A lot of people, including Maine’s Governor Paul LePage, have suggested that Maine needs more lobster processing capacity. But Maine’s big lobster companies all currently have more processing capacity than they have market. Meaning they could create many more tail and claw packs for, say, cruise-ship lines, or white-knuckle meat for bisques and chowders, if their customers were willing to buy more from them. Which they are not. Ignoring the realities of the market can only lead to one place: witness Live Lobster, the company which took over the abandoned sardine canning factory in Prospect Harbor amid much ballyhoo, only to be in bankruptcy proceedings a year later for lack of a market.

Other people suggest that the solution to increasing the price for Maine lobsters is to restructure the largely ineffective Maine Lobster Promotion Council (MLPC). MLPC’s current operating budget is approximately $390,000 for a $350 million industry. If that sounds funny to you, you must have a sense of humor.
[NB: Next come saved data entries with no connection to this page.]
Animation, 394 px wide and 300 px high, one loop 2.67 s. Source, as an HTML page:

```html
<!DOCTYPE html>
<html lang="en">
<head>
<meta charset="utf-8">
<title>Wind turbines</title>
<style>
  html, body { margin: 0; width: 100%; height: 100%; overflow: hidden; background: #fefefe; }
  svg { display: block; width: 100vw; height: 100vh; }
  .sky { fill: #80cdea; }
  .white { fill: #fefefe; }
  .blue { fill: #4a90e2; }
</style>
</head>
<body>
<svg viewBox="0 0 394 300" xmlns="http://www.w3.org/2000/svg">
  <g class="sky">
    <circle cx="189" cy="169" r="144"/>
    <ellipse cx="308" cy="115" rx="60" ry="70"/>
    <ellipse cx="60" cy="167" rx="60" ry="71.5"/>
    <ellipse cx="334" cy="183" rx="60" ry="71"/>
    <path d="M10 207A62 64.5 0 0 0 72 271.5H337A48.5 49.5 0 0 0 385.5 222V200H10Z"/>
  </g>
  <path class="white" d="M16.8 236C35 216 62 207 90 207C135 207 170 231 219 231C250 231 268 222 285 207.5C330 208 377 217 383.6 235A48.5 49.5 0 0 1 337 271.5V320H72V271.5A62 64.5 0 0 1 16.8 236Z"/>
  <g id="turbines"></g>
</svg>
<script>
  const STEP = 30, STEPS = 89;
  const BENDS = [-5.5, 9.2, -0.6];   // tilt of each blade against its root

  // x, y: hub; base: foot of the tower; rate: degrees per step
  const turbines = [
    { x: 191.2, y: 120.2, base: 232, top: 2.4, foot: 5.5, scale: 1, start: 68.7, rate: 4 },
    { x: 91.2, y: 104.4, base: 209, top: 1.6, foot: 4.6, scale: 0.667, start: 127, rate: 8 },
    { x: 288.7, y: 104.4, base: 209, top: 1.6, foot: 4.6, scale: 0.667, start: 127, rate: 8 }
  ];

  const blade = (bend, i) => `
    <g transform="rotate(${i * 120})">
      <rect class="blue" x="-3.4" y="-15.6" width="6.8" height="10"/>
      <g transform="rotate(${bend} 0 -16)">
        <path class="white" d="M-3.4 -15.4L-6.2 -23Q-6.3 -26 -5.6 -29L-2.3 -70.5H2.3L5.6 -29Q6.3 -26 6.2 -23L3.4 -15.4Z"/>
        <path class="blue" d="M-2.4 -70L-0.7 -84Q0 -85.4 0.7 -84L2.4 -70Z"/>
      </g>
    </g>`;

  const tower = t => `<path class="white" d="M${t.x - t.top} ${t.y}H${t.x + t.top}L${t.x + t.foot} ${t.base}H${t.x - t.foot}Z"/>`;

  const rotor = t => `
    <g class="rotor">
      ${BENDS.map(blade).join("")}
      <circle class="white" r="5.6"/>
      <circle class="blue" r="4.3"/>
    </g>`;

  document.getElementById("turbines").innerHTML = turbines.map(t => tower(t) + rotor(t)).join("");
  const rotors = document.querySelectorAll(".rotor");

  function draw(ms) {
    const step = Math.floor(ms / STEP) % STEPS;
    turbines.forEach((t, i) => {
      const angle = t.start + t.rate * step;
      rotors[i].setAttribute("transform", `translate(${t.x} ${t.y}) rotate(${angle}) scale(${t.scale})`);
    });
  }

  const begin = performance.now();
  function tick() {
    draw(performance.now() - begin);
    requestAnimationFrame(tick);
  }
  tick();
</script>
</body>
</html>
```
Marketing consultants have pointed to the success of the Alaska Seafood Marketing Institute (ASMI) as a model Maine might follow. ASMI is a decade-old joint public-private marketing organization that successfully launched the Wild Alaska brand after Alaskan salmon prices fell to 40 cents per pound in the mid-1990s. Their efforts have been smart enough and well enough financed so that prices Alaskan salmon fishermen now get for their fish have more than doubled to roughly a dollar per pound.

However, in order to raise $3-5 million for a serious Maine lobster marketing campaign, you have to believe that Maine lobstermen have changed their minds on two core beliefs. First that lobstermen are willing to tax themselves a nickel or dime per pound for every lobster landed and sold through the wholesale chain to create an expanded marketing fund, which has proven to be an unpopular proposal in the past. And second you have to believe that the Maine lobster “industry” composed of the often disparate interests of lobster catchers, bait companies, wharf owners, dealers, wholesalers and processors could put aside generations of competition, tension and mistrust to work collaboratively in an ambitious marketing program. Things are perhaps bad enough that this might actually happen. But marketing campaigns take time to change prices and many lobstermen are running out of time on boat, truck and house payments.

But the fundamental problem is supply—or the timing of the supply of shedders that hits a saturated market all at once. There are simply too many lobsters chasing too few markets in June, July and August. Maine lobstermen could be forgiven for believing the law of supply and demand does not apply to them, because for the past generation or so, it has not. Beginning in the late 1980s, the supply of Maine lobsters began increasing; first the supply doubled, then tripled, then by 2000 landings quadrupled. Throughout this stupendous increase in the supply of lobsters, the average price Maine lobstermen received…increased! Every year! But most knowledgeable lobster industry people believe those days are over for good. If lobstermen do not figure out how to adjust the timing of their catch to meet market demand, the results will be widespread hardship.

Philip Conkling is president and founder of the Island Institute, based in Rockland, Maine.